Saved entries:
++++++
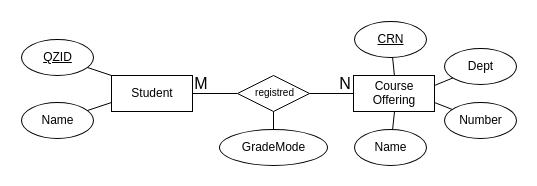
<!DOCTYPE html>
<html lang="en">
<head>
<meta charset="utf-8">
<title>Student registration ER diagram</title>
<style>
:root { --ink: #000; --paper: #fff; }
* { box-sizing: border-box; }
html, body { margin: 0; overflow: hidden; background: var(--paper); }
.diagram {
  position: relative;
  width: 537px;
  height: 186px;
  overflow: hidden;
  background: var(--paper);
  color: var(--ink);
  font: 12px/14px "Liberation Sans", Arial, sans-serif;
}
.connectors { position: absolute; inset: 0; fill: var(--paper); stroke: var(--ink); stroke-width: 1; }
.node {
  position: absolute;
  left: var(--x);
  top: var(--y);
  display: flex;
  align-items: center;
  justify-content: center;
  height: 37px;
  padding-bottom: 1px;
  text-align: center;
}
.entity, .attribute { border: 1px solid var(--ink); background: var(--paper); }
.entity { width: 82px; }
.attribute { width: 73px; border-radius: 50%; }
.attribute.wide { width: 109px; }
.key { text-decoration: underline; }
.relationship { width: 73px; font-size: 10px; }
.cardinality { position: absolute; left: var(--x); top: var(--y); width: 16px; font-size: 16px; line-height: 18px; text-align: center; }
</style>
</head>
<body>
<main class="diagram">
  <svg class="connectors" width="537" height="186" viewBox="0 0 537 186" aria-hidden="true">
    <g transform="translate(.5 .5)">
      <line x1="57" y1="57" x2="111" y2="75"/>
      <line x1="57" y1="120" x2="111" y2="102"/>
      <line x1="191" y1="93" x2="237" y2="93"/>
      <line x1="309" y1="93" x2="354" y2="93"/>
      <line x1="273" y1="111" x2="273" y2="130"/>
      <line x1="392" y1="56" x2="394" y2="76"/>
      <line x1="394" y1="111" x2="392" y2="130"/>
      <line x1="434" y1="85" x2="480" y2="66"/>
      <line x1="434" y1="102" x2="480" y2="120"/>
      <polygon points="237,93 273,75 309,93 273,111"/>
    </g>
  </svg>

  <div class="node entity" style="--x:111px; --y:75px">Student</div>
  <div class="node attribute key" style="--x:21px; --y:39px">QZID</div>
  <div class="node attribute" style="--x:21px; --y:102px">Name</div>

  <div class="node relationship" style="--x:238px; --y:75px">registred</div>
  <div class="node attribute wide" style="--x:219px; --y:129px">GradeMode</div>
  <span class="cardinality" style="--x:193px; --y:75px">M</span>
  <span class="cardinality" style="--x:337px; --y:75px">N</span>

  <div class="node entity" style="--x:353px; --y:75px">Course<br>Offering</div>
  <div class="node attribute key" style="--x:354px; --y:21px">CRN</div>
  <div class="node attribute" style="--x:444px; --y:48px">Dept</div>
  <div class="node attribute" style="--x:444px; --y:102px">Number</div>
  <div class="node attribute" style="--x:354px; --y:129px">Name</div>
</main>
</body>
</html>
++++++
- _DESCRIPTION OF THE TASK_
What is needed is a verbatim copy of every entry, with the pictures omitted.

- _EXERCISE SOLUTION_
<!DOCTYPE html>
<html lang="en">
<head>
<meta charset="utf-8">
<title>Student registration ER diagram</title>
<style>
:root { --ink: #000; --paper: #fff; }
* { box-sizing: border-box; }
html, body { margin: 0; overflow: hidden; background: var(--paper); }
.diagram {
  position: relative;
  width: 537px;
  height: 186px;
  overflow: hidden;
  background: var(--paper);
  color: var(--ink);
  font: 12px/14px "Liberation Sans", Arial, sans-serif;
}
.connectors { position: absolute; inset: 0; fill: var(--paper); stroke: var(--ink); stroke-width: 1; }
.node {
  position: absolute;
  left: var(--x);
  top: var(--y);
  display: flex;
  align-items: center;
  justify-content: center;
  height: 37px;
  padding-bottom: 1px;
  text-align: center;
}
.entity, .attribute { border: 1px solid var(--ink); background: var(--paper); }
.entity { width: 82px; }
.attribute { width: 73px; border-radius: 50%; }
.attribute.wide { width: 109px; }
.key { text-decoration: underline; }
.relationship { width: 73px; font-size: 10px; }
.cardinality { position: absolute; left: var(--x); top: var(--y); width: 16px; font-size: 16px; line-height: 18px; text-align: center; }
</style>
</head>
<body>
<main class="diagram">
  <svg class="connectors" width="537" height="186" viewBox="0 0 537 186" aria-hidden="true">
    <g transform="translate(.5 .5)">
      <line x1="57" y1="57" x2="111" y2="75"/>
      <line x1="57" y1="120" x2="111" y2="102"/>
      <line x1="191" y1="93" x2="237" y2="93"/>
      <line x1="309" y1="93" x2="354" y2="93"/>
      <line x1="273" y1="111" x2="273" y2="130"/>
      <line x1="392" y1="56" x2="394" y2="76"/>
      <line x1="394" y1="111" x2="392" y2="130"/>
      <line x1="434" y1="85" x2="480" y2="66"/>
      <line x1="434" y1="102" x2="480" y2="120"/>
      <polygon points="237,93 273,75 309,93 273,111"/>
    </g>
  </svg>

  <div class="node entity" style="--x:111px; --y:75px">Student</div>
  <div class="node attribute key" style="--x:21px; --y:39px">QZID</div>
  <div class="node attribute" style="--x:21px; --y:102px">Name</div>

  <div class="node relationship" style="--x:238px; --y:75px">registred</div>
  <div class="node attribute wide" style="--x:219px; --y:129px">GradeMode</div>
  <span class="cardinality" style="--x:193px; --y:75px">M</span>
  <span class="cardinality" style="--x:337px; --y:75px">N</span>

  <div class="node entity" style="--x:353px; --y:75px">Course<br>Offering</div>
  <div class="node attribute key" style="--x:354px; --y:21px">CRN</div>
  <div class="node attribute" style="--x:444px; --y:48px">Dept</div>
  <div class="node attribute" style="--x:444px; --y:102px">Number</div>
  <div class="node attribute" style="--x:354px; --y:129px">Name</div>
</main>
</body>
</html>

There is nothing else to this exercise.